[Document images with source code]
—————

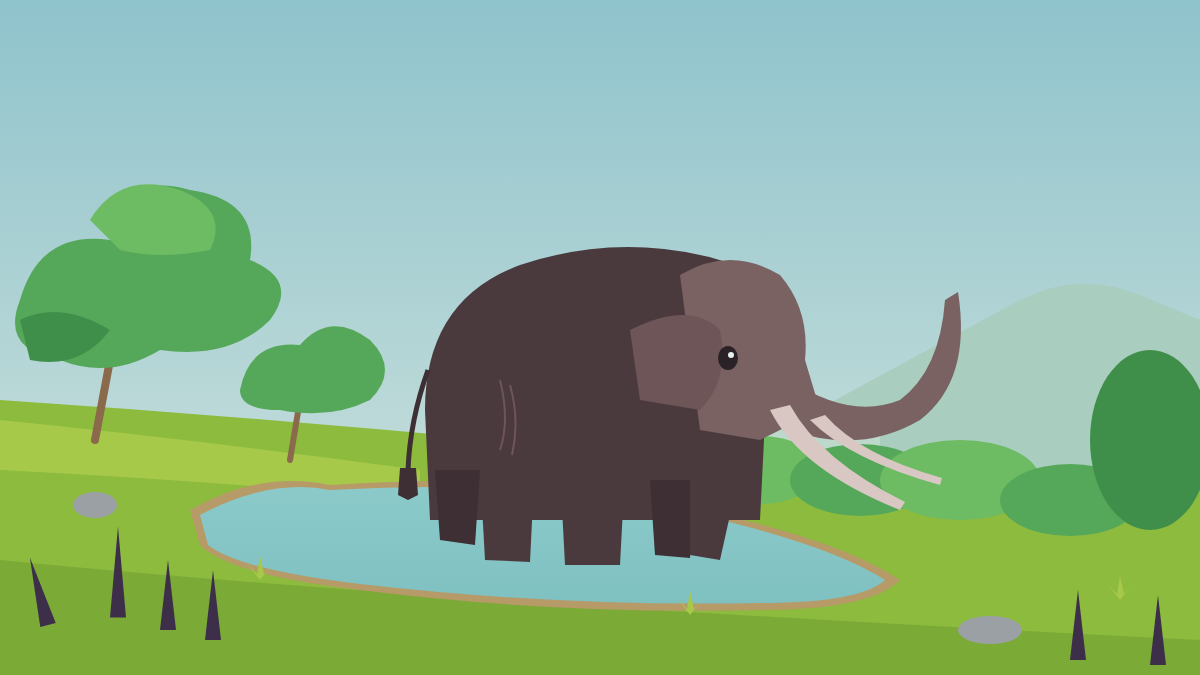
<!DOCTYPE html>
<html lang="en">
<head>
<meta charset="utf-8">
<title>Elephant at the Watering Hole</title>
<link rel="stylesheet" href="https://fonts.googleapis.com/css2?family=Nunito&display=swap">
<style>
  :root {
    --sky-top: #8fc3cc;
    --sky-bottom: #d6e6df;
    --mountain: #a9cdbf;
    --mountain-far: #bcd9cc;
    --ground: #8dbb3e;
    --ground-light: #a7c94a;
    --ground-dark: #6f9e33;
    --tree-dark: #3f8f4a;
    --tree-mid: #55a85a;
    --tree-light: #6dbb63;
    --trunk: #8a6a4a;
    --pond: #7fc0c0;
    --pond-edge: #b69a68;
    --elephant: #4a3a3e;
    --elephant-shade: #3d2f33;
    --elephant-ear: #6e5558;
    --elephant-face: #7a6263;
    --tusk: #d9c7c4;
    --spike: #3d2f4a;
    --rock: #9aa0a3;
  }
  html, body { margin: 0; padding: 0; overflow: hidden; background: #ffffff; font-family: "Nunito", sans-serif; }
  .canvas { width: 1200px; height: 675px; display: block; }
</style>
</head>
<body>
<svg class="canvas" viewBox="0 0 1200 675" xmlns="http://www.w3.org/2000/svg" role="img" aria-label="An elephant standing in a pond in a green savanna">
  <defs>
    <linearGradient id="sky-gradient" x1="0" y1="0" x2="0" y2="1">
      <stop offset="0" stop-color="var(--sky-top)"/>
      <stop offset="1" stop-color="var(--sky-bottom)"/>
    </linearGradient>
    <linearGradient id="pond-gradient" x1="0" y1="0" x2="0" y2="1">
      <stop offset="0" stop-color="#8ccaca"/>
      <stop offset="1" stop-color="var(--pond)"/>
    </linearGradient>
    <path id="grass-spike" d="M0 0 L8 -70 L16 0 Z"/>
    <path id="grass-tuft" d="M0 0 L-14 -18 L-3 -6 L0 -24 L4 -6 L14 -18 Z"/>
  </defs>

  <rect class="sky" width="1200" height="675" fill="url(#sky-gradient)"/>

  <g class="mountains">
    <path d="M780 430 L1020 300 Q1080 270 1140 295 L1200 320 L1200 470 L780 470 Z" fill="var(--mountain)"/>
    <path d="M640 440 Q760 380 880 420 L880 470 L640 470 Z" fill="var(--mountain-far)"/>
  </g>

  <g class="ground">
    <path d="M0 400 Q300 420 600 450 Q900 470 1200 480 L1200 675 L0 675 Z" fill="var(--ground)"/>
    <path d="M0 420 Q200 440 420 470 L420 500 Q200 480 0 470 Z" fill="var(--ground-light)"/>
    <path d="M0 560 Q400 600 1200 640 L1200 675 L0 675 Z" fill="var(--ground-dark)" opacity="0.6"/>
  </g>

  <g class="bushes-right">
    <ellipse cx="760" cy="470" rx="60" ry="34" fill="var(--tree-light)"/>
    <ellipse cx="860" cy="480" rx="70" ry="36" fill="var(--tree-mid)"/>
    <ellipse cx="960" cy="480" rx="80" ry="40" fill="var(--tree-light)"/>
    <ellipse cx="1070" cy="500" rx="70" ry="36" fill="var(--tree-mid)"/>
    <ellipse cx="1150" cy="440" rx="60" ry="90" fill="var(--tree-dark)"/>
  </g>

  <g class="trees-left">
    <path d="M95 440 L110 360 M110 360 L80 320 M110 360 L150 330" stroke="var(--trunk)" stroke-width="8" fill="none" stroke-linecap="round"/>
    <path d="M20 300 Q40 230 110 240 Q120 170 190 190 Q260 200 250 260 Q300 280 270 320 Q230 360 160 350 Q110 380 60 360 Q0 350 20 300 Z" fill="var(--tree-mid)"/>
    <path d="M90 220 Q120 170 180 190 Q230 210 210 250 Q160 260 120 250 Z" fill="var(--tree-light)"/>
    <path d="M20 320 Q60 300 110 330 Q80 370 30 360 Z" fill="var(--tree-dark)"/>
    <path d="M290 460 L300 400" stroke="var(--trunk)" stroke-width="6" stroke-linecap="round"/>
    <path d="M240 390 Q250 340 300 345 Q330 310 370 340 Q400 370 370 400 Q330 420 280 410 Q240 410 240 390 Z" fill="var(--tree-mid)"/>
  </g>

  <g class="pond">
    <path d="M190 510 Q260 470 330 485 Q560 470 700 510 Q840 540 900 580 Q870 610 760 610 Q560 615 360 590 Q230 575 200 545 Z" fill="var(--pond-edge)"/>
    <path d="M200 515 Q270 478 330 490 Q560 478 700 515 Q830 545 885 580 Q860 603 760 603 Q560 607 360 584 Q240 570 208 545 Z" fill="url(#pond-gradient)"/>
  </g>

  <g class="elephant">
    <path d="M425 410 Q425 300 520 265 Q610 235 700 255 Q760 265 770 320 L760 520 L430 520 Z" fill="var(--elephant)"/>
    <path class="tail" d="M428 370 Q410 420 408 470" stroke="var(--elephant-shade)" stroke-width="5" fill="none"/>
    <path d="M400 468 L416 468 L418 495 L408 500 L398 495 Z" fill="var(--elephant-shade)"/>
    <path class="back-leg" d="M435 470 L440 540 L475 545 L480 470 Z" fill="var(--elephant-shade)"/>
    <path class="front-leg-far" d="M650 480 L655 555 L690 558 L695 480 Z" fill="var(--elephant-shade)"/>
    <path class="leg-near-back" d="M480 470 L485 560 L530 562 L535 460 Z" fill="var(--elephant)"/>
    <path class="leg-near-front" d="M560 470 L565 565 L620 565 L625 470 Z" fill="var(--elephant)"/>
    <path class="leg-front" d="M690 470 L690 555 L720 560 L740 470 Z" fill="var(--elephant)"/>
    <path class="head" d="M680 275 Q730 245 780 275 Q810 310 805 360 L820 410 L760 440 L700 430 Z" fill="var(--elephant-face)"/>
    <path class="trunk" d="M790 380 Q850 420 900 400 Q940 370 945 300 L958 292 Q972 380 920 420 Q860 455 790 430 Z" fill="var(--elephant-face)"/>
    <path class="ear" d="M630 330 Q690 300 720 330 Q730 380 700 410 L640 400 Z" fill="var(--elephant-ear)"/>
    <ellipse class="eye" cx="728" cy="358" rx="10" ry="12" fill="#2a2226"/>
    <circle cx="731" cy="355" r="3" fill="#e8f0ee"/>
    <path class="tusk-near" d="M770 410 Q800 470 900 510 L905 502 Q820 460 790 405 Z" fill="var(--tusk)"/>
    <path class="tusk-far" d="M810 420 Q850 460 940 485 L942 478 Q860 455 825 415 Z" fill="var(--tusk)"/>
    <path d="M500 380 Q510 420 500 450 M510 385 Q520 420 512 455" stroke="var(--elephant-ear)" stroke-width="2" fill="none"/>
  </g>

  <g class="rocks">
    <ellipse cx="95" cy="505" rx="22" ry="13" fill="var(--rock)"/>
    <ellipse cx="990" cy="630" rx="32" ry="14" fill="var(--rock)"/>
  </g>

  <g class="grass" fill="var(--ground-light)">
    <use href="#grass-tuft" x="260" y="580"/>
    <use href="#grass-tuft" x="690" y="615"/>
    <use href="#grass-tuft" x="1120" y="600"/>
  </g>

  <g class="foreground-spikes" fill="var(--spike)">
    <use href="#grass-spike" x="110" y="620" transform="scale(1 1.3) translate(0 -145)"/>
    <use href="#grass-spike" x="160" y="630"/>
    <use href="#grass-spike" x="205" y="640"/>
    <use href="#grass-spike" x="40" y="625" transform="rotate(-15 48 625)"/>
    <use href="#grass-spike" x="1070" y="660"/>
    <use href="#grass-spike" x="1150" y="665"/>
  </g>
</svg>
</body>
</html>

—————

The answer must consist of the entries above, reproduced word for word, without any pictures.

Solution to this problem -
<!DOCTYPE html>
<html lang="en">
<head>
<meta charset="utf-8">
<title>Elephant at the Watering Hole</title>
<link rel="stylesheet" href="https://fonts.googleapis.com/css2?family=Nunito&display=swap">
<style>
  :root {
    --sky-top: #8fc3cc;
    --sky-bottom: #d6e6df;
    --mountain: #a9cdbf;
    --mountain-far: #bcd9cc;
    --ground: #8dbb3e;
    --ground-light: #a7c94a;
    --ground-dark: #6f9e33;
    --tree-dark: #3f8f4a;
    --tree-mid: #55a85a;
    --tree-light: #6dbb63;
    --trunk: #8a6a4a;
    --pond: #7fc0c0;
    --pond-edge: #b69a68;
    --elephant: #4a3a3e;
    --elephant-shade: #3d2f33;
    --elephant-ear: #6e5558;
    --elephant-face: #7a6263;
    --tusk: #d9c7c4;
    --spike: #3d2f4a;
    --rock: #9aa0a3;
  }
  html, body { margin: 0; padding: 0; overflow: hidden; background: #ffffff; font-family: "Nunito", sans-serif; }
  .canvas { width: 1200px; height: 675px; display: block; }
</style>
</head>
<body>
<svg class="canvas" viewBox="0 0 1200 675" xmlns="http://www.w3.org/2000/svg" role="img" aria-label="An elephant standing in a pond in a green savanna">
  <defs>
    <linearGradient id="sky-gradient" x1="0" y1="0" x2="0" y2="1">
      <stop offset="0" stop-color="var(--sky-top)"/>
      <stop offset="1" stop-color="var(--sky-bottom)"/>
    </linearGradient>
    <linearGradient id="pond-gradient" x1="0" y1="0" x2="0" y2="1">
      <stop offset="0" stop-color="#8ccaca"/>
      <stop offset="1" stop-color="var(--pond)"/>
    </linearGradient>
    <path id="grass-spike" d="M0 0 L8 -70 L16 0 Z"/>
    <path id="grass-tuft" d="M0 0 L-14 -18 L-3 -6 L0 -24 L4 -6 L14 -18 Z"/>
  </defs>

  <rect class="sky" width="1200" height="675" fill="url(#sky-gradient)"/>

  <g class="mountains">
    <path d="M780 430 L1020 300 Q1080 270 1140 295 L1200 320 L1200 470 L780 470 Z" fill="var(--mountain)"/>
    <path d="M640 440 Q760 380 880 420 L880 470 L640 470 Z" fill="var(--mountain-far)"/>
  </g>

  <g class="ground">
    <path d="M0 400 Q300 420 600 450 Q900 470 1200 480 L1200 675 L0 675 Z" fill="var(--ground)"/>
    <path d="M0 420 Q200 440 420 470 L420 500 Q200 480 0 470 Z" fill="var(--ground-light)"/>
    <path d="M0 560 Q400 600 1200 640 L1200 675 L0 675 Z" fill="var(--ground-dark)" opacity="0.6"/>
  </g>

  <g class="bushes-right">
    <ellipse cx="760" cy="470" rx="60" ry="34" fill="var(--tree-light)"/>
    <ellipse cx="860" cy="480" rx="70" ry="36" fill="var(--tree-mid)"/>
    <ellipse cx="960" cy="480" rx="80" ry="40" fill="var(--tree-light)"/>
    <ellipse cx="1070" cy="500" rx="70" ry="36" fill="var(--tree-mid)"/>
    <ellipse cx="1150" cy="440" rx="60" ry="90" fill="var(--tree-dark)"/>
  </g>

  <g class="trees-left">
    <path d="M95 440 L110 360 M110 360 L80 320 M110 360 L150 330" stroke="var(--trunk)" stroke-width="8" fill="none" stroke-linecap="round"/>
    <path d="M20 300 Q40 230 110 240 Q120 170 190 190 Q260 200 250 260 Q300 280 270 320 Q230 360 160 350 Q110 380 60 360 Q0 350 20 300 Z" fill="var(--tree-mid)"/>
    <path d="M90 220 Q120 170 180 190 Q230 210 210 250 Q160 260 120 250 Z" fill="var(--tree-light)"/>
    <path d="M20 320 Q60 300 110 330 Q80 370 30 360 Z" fill="var(--tree-dark)"/>
    <path d="M290 460 L300 400" stroke="var(--trunk)" stroke-width="6" stroke-linecap="round"/>
    <path d="M240 390 Q250 340 300 345 Q330 310 370 340 Q400 370 370 400 Q330 420 280 410 Q240 410 240 390 Z" fill="var(--tree-mid)"/>
  </g>

  <g class="pond">
    <path d="M190 510 Q260 470 330 485 Q560 470 700 510 Q840 540 900 580 Q870 610 760 610 Q560 615 360 590 Q230 575 200 545 Z" fill="var(--pond-edge)"/>
    <path d="M200 515 Q270 478 330 490 Q560 478 700 515 Q830 545 885 580 Q860 603 760 603 Q560 607 360 584 Q240 570 208 545 Z" fill="url(#pond-gradient)"/>
  </g>

  <g class="elephant">
    <path d="M425 410 Q425 300 520 265 Q610 235 700 255 Q760 265 770 320 L760 520 L430 520 Z" fill="var(--elephant)"/>
    <path class="tail" d="M428 370 Q410 420 408 470" stroke="var(--elephant-shade)" stroke-width="5" fill="none"/>
    <path d="M400 468 L416 468 L418 495 L408 500 L398 495 Z" fill="var(--elephant-shade)"/>
    <path class="back-leg" d="M435 470 L440 540 L475 545 L480 470 Z" fill="var(--elephant-shade)"/>
    <path class="front-leg-far" d="M650 480 L655 555 L690 558 L695 480 Z" fill="var(--elephant-shade)"/>
    <path class="leg-near-back" d="M480 470 L485 560 L530 562 L535 460 Z" fill="var(--elephant)"/>
    <path class="leg-near-front" d="M560 470 L565 565 L620 565 L625 470 Z" fill="var(--elephant)"/>
    <path class="leg-front" d="M690 470 L690 555 L720 560 L740 470 Z" fill="var(--elephant)"/>
    <path class="head" d="M680 275 Q730 245 780 275 Q810 310 805 360 L820 410 L760 440 L700 430 Z" fill="var(--elephant-face)"/>
    <path class="trunk" d="M790 380 Q850 420 900 400 Q940 370 945 300 L958 292 Q972 380 920 420 Q860 455 790 430 Z" fill="var(--elephant-face)"/>
    <path class="ear" d="M630 330 Q690 300 720 330 Q730 380 700 410 L640 400 Z" fill="var(--elephant-ear)"/>
    <ellipse class="eye" cx="728" cy="358" rx="10" ry="12" fill="#2a2226"/>
    <circle cx="731" cy="355" r="3" fill="#e8f0ee"/>
    <path class="tusk-near" d="M770 410 Q800 470 900 510 L905 502 Q820 460 790 405 Z" fill="var(--tusk)"/>
    <path class="tusk-far" d="M810 420 Q850 460 940 485 L942 478 Q860 455 825 415 Z" fill="var(--tusk)"/>
    <path d="M500 380 Q510 420 500 450 M510 385 Q520 420 512 455" stroke="var(--elephant-ear)" stroke-width="2" fill="none"/>
  </g>

  <g class="rocks">
    <ellipse cx="95" cy="505" rx="22" ry="13" fill="var(--rock)"/>
    <ellipse cx="990" cy="630" rx="32" ry="14" fill="var(--rock)"/>
  </g>

  <g class="grass" fill="var(--ground-light)">
    <use href="#grass-tuft" x="260" y="580"/>
    <use href="#grass-tuft" x="690" y="615"/>
    <use href="#grass-tuft" x="1120" y="600"/>
  </g>

  <g class="foreground-spikes" fill="var(--spike)">
    <use href="#grass-spike" x="110" y="620" transform="scale(1 1.3) translate(0 -145)"/>
    <use href="#grass-spike" x="160" y="630"/>
    <use href="#grass-spike" x="205" y="640"/>
    <use href="#grass-spike" x="40" y="625" transform="rotate(-15 48 625)"/>
    <use href="#grass-spike" x="1070" y="660"/>
    <use href="#grass-spike" x="1150" y="665"/>
  </g>
</svg>
</body>
</html>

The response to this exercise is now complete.